AURORA, Colo. — Three Colorado cops from Aurora Police Department linked to controversial photos snapped at the site of a memorial for Elijah McClain were fired Friday, according to reports.
Federal authorities said Tuesday that an ongoing review into the death of McClain who died after being put into a carotid restraint by police began last year to see if a civil-rights investigation is warranted.
The firings came after a fourth officer linked to the photos resigned from the police agency earlier in the week, FOX 31 of Denver reported.
In at least one of the photos, the smiling officers appear to make light of the circumstances at the memorial site, reported FOX.
Kyle Dittrich, Erica Morrera and Jason Rosenblatt were terminated from the police department on Friday. Officer Jaron Jones resigned earlier.
One photo shows Jones with one of his arms around Dittrich’s neck as Morrera looks on. Rosenblatt was identified as an officer who responded “HaHa” after the photo was shared in a group chat online.
Previously, Rosenblatt was one of three officers reassigned to “non-enforcement” duties in connection with McClain’s death last August. The two other officers were identified as Nathan Woodyard and Randy Roedema, according to FOX.
Woodyard is the officer who applied the carotid restraint maneuver on McClain, The Associated Press reported.
One reason for the reassignments was that the three officers were facing death threats over their ties to the McClain case, a police spokesman told FOX 31.
Aurora’s mayor condemned the fired officers behavior.
“The officers’ actions in these photos are appalling and inexcusable and will not be tolerated by the Interim Chief or by me,” Aurora Mayor Mike Coffman said, according to FOX 31.
Interim police Chief Vanessa Wilson said she spoke with all four officers immediately after learning about the photos in late June.
“We are ashamed, we are sickened, and we are angry,” Wilson said, according to AP. The officers may not have committed a crime, but the photographs were “a crime against humanity and decency,” she added.
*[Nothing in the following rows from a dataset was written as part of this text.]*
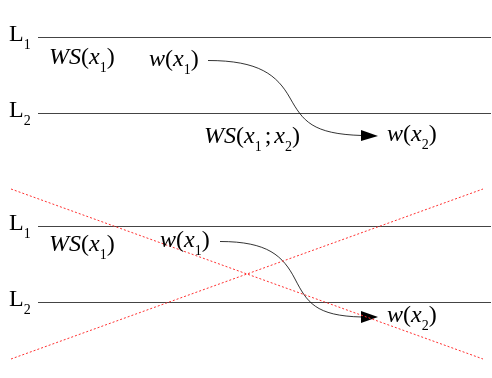
<!DOCTYPE html>
<html lang="en">
<head>
<meta charset="utf-8">
<title>Write set ordering diagram</title>
<style>
:root { --paper: #fff; --ink: #000; --rule: #444; --reject: #ff3030; }
* { box-sizing: border-box; }
html, body { margin: 0; overflow: hidden; background: var(--paper); }
.diagram {
  position: relative; width: 492px; height: 378px; overflow: hidden;
  background: var(--paper); color: var(--ink);
  font: 24px/24px "Liberation Serif", serif;
}
.lines { position: absolute; inset: 0; display: block; fill: none; stroke-width: 1; }
.timeline { stroke: var(--rule); }
.arrow { stroke: var(--ink); stroke-width: .8; }
.arrowhead { fill: var(--ink); stroke: none; }
.cross { stroke: var(--reject); stroke-dasharray: 2 2; }
.label { position: absolute; left: var(--x); top: var(--y); white-space: nowrap; }
.label sub { position: relative; top: 8px; font-size: 14px; line-height: 0; vertical-align: baseline; }
.separator { margin: 0 3px; }
</style>
</head>
<body>
<main class="diagram">
  <svg class="lines" width="492" height="378" viewBox="0 0 492 378" aria-hidden="true">
    <defs>
      <g id="write-flow">
        <path class="arrow" d="M208 60.5C259 60.5 277 75 290 98S312 134 362 135.5"/>
        <polygon class="arrowhead" points="361,130 378,136 361,141"/>
      </g>
    </defs>
    <g class="timeline">
      <line x1="38" y1="37.5" x2="491" y2="37.5"/>
      <line x1="38" y1="113.5" x2="491" y2="113.5"/>
      <line x1="38" y1="226.5" x2="491" y2="226.5"/>
      <line x1="38" y1="302.5" x2="491" y2="302.5"/>
    </g>
    <use href="#write-flow"/>
    <path class="arrow" d="M220 241.5C268 241.5 283 256 295 279S315 316 362 317"/>
    <polygon class="arrowhead" points="361,311 378,317 361,323"/>
    <g class="cross">
      <line x1="11" y1="189" x2="483" y2="359"/>
      <line x1="11" y1="359" x2="483" y2="189"/>
    </g>
  </svg>

  <section aria-label="Allowed ordering">
    <span class="label" style="--x:9px;--y:21px">L<sub>1</sub></span>
    <span class="label" style="--x:49px;--y:44px"><i>WS</i>(<i>x</i><sub>1</sub>)</span>
    <span class="label" style="--x:149px;--y:46px"><i>w</i>(<i>x</i><sub>1</sub>)</span>
    <span class="label" style="--x:9px;--y:97px">L<sub>2</sub></span>
    <span class="label" style="--x:204px;--y:123px"><i>WS</i>(<i>x</i><sub>1</sub><span class="separator">;</span><i>x</i><sub>2</sub>)</span>
    <span class="label" style="--x:387px;--y:121px"><i>w</i>(<i>x</i><sub>2</sub>)</span>
  </section>

  <section aria-label="Rejected ordering">
    <span class="label" style="--x:9px;--y:210px">L<sub>1</sub></span>
    <span class="label" style="--x:49px;--y:231px"><i>WS</i>(<i>x</i><sub>1</sub>)</span>
    <span class="label" style="--x:160px;--y:227px"><i>w</i>(<i>x</i><sub>1</sub>)</span>
    <span class="label" style="--x:9px;--y:286px">L<sub>2</sub></span>
    <span class="label" style="--x:387px;--y:302px"><i>w</i>(<i>x</i><sub>2</sub>)</span>
  </section>
</main>
</body>
</html>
The officers’ cellphones were collected as part of an investigation, Wilson told FOX 31.
On Tuesday, a review board decided all four officers should be fired but the officers were given 72 hours to produce any new information they wanted the board to consider. Jones resigned soon afterward and the other officers were terminated Friday, FOX 31 reported.
The Aurora Police Association – the union that represents the officers – opposed the firing of Rosenblatt, arguing he was not involved in taking or distributing the photos, and hadn’t even seen them until months later.
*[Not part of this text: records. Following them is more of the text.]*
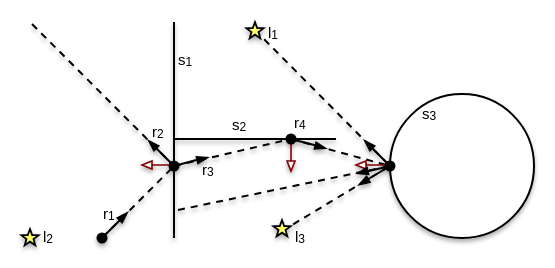
<!DOCTYPE html>
<html lang="en">
<head>
<meta charset="utf-8">
<title>Ray tracing diagram</title>
<style>
  :root {
    --paper: #ffffff;
    --ink: #000000;
    --normal: #800000;
    --light: #ffff66;
  }
  html, body { margin: 0; overflow: hidden; background: var(--paper); }
  .diagram {
    position: relative;
    width: 555px;
    height: 268px;
    overflow: hidden;
    background: var(--paper);
    color: var(--ink);
    font: 15px/16px "Liberation Sans", Arial, sans-serif;
  }
  .drawing { position: absolute; inset: 0; display: block; }
  .surfaces, .paths, .rays { fill: none; stroke: var(--ink); stroke-width: 2; }
  .paths { stroke-dasharray: 7 6; }
  .heads, .points { fill: var(--ink); }
  .normals { fill: var(--paper); stroke: var(--normal); stroke-width: 1.6; }
  .lights { fill: var(--light); stroke: var(--ink); stroke-width: 1.8; }
  .label { position: absolute; white-space: nowrap; }
  .label sub {
    position: relative;
    top: 1px;
    font-size: 12px;
    line-height: 0;
    vertical-align: baseline;
  }
  .s1 { left: 178px; top: 52px; }
  .s2 { left: 232px; top: 117px; }
  .s3 { left: 422px; top: 106px; }
  .r1 { left: 103px; top: 206px; }
  .r2 { left: 152px; top: 124px; }
  .r3 { left: 202px; top: 162px; }
  .r4 { left: 294px; top: 115px; }
  .l1 { left: 268px; top: 25px; }
  .l2 { left: 43px; top: 229px; }
  .l3 { left: 295px; top: 229px; }
</style>
</head>
<body>
<main class="diagram">
  <svg class="drawing" width="555" height="268" viewBox="0 0 555 268" role="img" aria-label="Rays reflecting between surfaces and lights">
    <defs>
      <filter id="shadow" filterUnits="userSpaceOnUse" x="0" y="0" width="555" height="268">
        <feDropShadow dx="0" dy="3" stdDeviation="2" flood-color="#000000" flood-opacity="0.32"/>
      </filter>
      <polygon id="head" points="0,0 -14,-4.5 -14,4.5"/>
      <path id="normal" d="M0 0H22M32 0L22 -4V4Z"/>
      <polygon id="star" points="0,-9 2.2,-3 8.6,-2.8 3.5,1.1 5.3,7.3 0,3.7 -5.3,7.3 -3.5,1.1 -8.6,-2.8 -2.2,-3"/>
    </defs>

    <g filter="url(#shadow)">
      <g class="surfaces">
        <line x1="174" y1="22" x2="174" y2="238"/>
        <line x1="174" y1="139" x2="336" y2="139"/>
        <circle cx="462" cy="166" r="72" fill="#ffffff"/>
      </g>

      <g class="paths">
        <line x1="32" y1="24" x2="174" y2="166"/>
        <line x1="102" y1="238" x2="174" y2="166"/>
        <line x1="174" y1="166" x2="291" y2="139"/>
        <line x1="291" y1="139" x2="390" y2="166"/>
        <line x1="255" y1="30" x2="390" y2="166"/>
        <line x1="178" y1="210" x2="390" y2="166"/>
        <line x1="282" y1="231" x2="390" y2="166"/>
      </g>

      <g class="normals">
        <use href="#normal" transform="translate(174 165) rotate(180)"/>
        <use href="#normal" transform="translate(291 139) rotate(90)"/>
        <use href="#normal" transform="translate(388 165) rotate(180)"/>
      </g>

      <g class="rays">
        <line x1="102" y1="238" x2="122" y2="218"/>
        <line x1="174" y1="166" x2="154" y2="146"/>
        <line x1="174" y1="166" x2="200" y2="159"/>
        <line x1="291" y1="139" x2="318" y2="146"/>
        <line x1="390" y1="166" x2="370" y2="146"/>
        <line x1="390" y1="166" x2="365" y2="172"/>
        <line x1="390" y1="166" x2="365" y2="181"/>
      </g>
      <g class="heads">
        <use href="#head" transform="translate(129 211) rotate(-45)"/>
        <use href="#head" transform="translate(147 139) rotate(-135)"/>
        <use href="#head" transform="translate(210 157) rotate(-14)"/>
        <use href="#head" transform="translate(328 149) rotate(15)"/>
        <use href="#head" transform="translate(363 139) rotate(-135)"/>
        <use href="#head" transform="translate(355 174) rotate(167)"/>
        <use href="#head" transform="translate(357 186) rotate(149)"/>
      </g>

      <g class="points">
        <circle cx="102" cy="238" r="5.5"/>
        <circle cx="174" cy="166" r="5.5"/>
        <circle cx="291" cy="139" r="5.5"/>
        <circle cx="390" cy="166" r="5.5"/>
      </g>

      <g class="lights">
        <use href="#star" x="255" y="31"/>
        <use href="#star" x="30" y="238"/>
        <use href="#star" x="282" y="229"/>
      </g>
    </g>
  </svg>

  <span class="label s1">s<sub>1</sub></span>
  <span class="label s2">s<sub>2</sub></span>
  <span class="label s3">s<sub>3</sub></span>
  <span class="label r1">r<sub>1</sub></span>
  <span class="label r2">r<sub>2</sub></span>
  <span class="label r3">r<sub>3</sub></span>
  <span class="label r4">r<sub>4</sub></span>
  <span class="label l1">l<sub>1</sub></span>
  <span class="label l2">l<sub>2</sub></span>
  <span class="label l3">l<sub>3</sub></span>
</main>
</body>
</html>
“Though this Officer had no part in the taking or distribution of the photos, and was sent the photos months after they were first taken, he was terminated from his job as an Aurora Police Officer effective immediately,” the union wrote in a Facebook post.
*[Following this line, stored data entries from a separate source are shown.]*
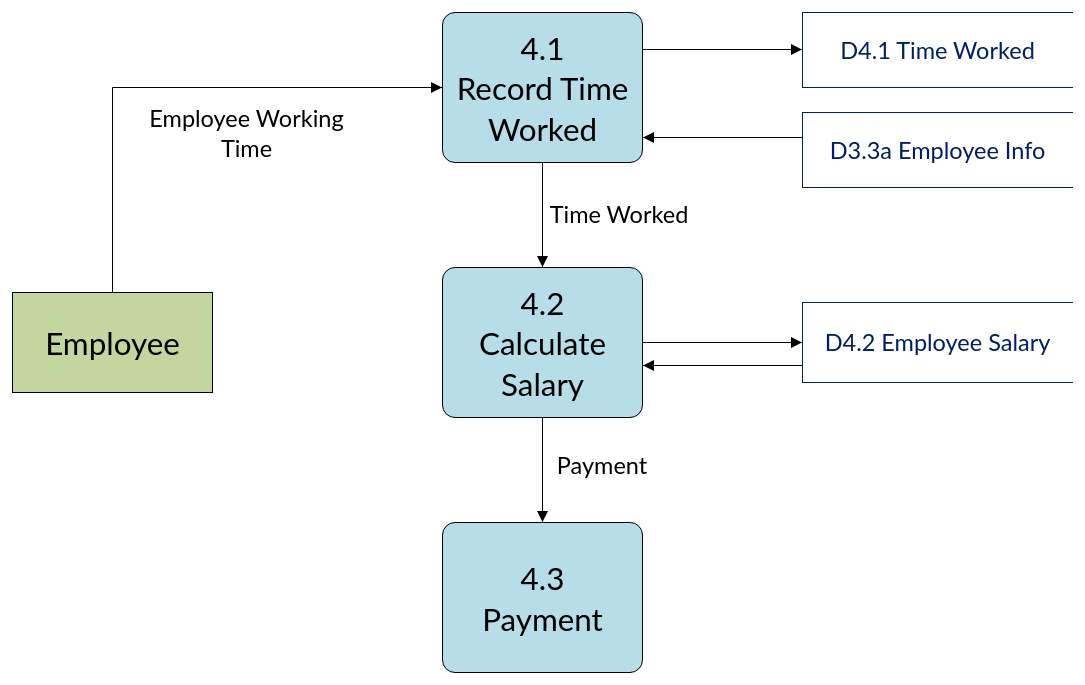
<!DOCTYPE html>
<html lang="en">
<head>
<meta charset="utf-8">
<title>Payroll data flow diagram</title>
<style>
:root {
  --paper: #ffffff;
  --ink: #000000;
  --process: #b7dde8;
  --entity: #c4d6a0;
  --store: #002060;
}
* { box-sizing: border-box; margin: 0; }
html, body { width: 1085px; height: 685px; overflow: hidden; background: var(--paper); }
.diagram {
  position: relative;
  width: 1085px;
  height: 685px;
  color: var(--ink);
  font-family: Lato, sans-serif;
}
.flows { position: absolute; left: 0; top: 0; }
.flows path { fill: none; stroke: var(--ink); stroke-width: 1; }
.flows marker path { fill: var(--ink); stroke: none; }
.node {
  position: absolute;
  display: flex;
  align-items: center;
  justify-content: center;
  text-align: center;
  white-space: nowrap;
}
.process, .entity {
  width: 201px;
  padding-top: 2px;
  border: 1px solid var(--ink);
  font-size: 31.4px;
  line-height: 40.5px;
}
.process { left: 442px; height: 151px; border-radius: 13px; background: var(--process); }
.entity { left: 12px; top: 292px; height: 101px; background: var(--entity); }
.store {
  left: 802px;
  width: 271px;
  height: 76px;
  padding-right: 1px;
  border: 1px solid var(--store);
  border-right: 0;
  color: var(--store);
  font-size: 23.5px;
  line-height: 30px;
}
.label {
  position: absolute;
  font-size: 23.5px;
  line-height: 30px;
  text-align: center;
  white-space: nowrap;
}
.record { top: 12px; }
.calculate { top: 267px; }
.pay { top: 522px; }
.time-store { top: 12px; }
.info-store { top: 112px; }
.salary-store { top: 302px; height: 81px; padding-bottom: 2px; }
.working-time { left: 137px; top: 103px; width: 219px; }
.time-worked { left: 544px; top: 199px; width: 150px; }
.payment { left: 552px; top: 450px; width: 100px; }
</style>
</head>
<body>
<main class="diagram">
  <svg class="flows" width="1085" height="685" viewBox="0 0 1085 685" aria-hidden="true">
    <defs>
      <marker id="arrow" markerUnits="userSpaceOnUse" markerWidth="11" markerHeight="11" refX="11" refY="5.5" orient="auto">
        <path d="M0 0L11 5.5L0 11Z"/>
      </marker>
    </defs>
    <g marker-end="url(#arrow)">
      <path d="M112.5 292V87.5H442"/>
      <path d="M643 49.5H802"/>
      <path d="M802 137.5H643"/>
      <path d="M542.5 163V267"/>
      <path d="M643 342.5H802"/>
      <path d="M802 365.5H643"/>
      <path d="M542.5 418V522"/>
    </g>
  </svg>

  <div class="node entity">Employee</div>

  <div class="node process record">4.1<br>Record Time<br>Worked</div>
  <div class="node process calculate">4.2<br>Calculate<br>Salary</div>
  <div class="node process pay">4.3<br>Payment</div>

  <div class="node store time-store">D4.1 Time Worked</div>
  <div class="node store info-store">D3.3a Employee Info</div>
  <div class="node store salary-store">D4.2 Employee Salary</div>

  <p class="label working-time">Employee Working<br>Time</p>
  <p class="label time-worked">Time Worked</p>
  <p class="label payment">Payment</p>
</main>
</body>
</html>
Police put McClain in a carotid restraint (media sources continue to call it a chokehold) during a confrontation Aug. 24. McClain suffered a cardiac arrest on the way to the hospital and was later declared brain dead. He was taken off life support less than a week later.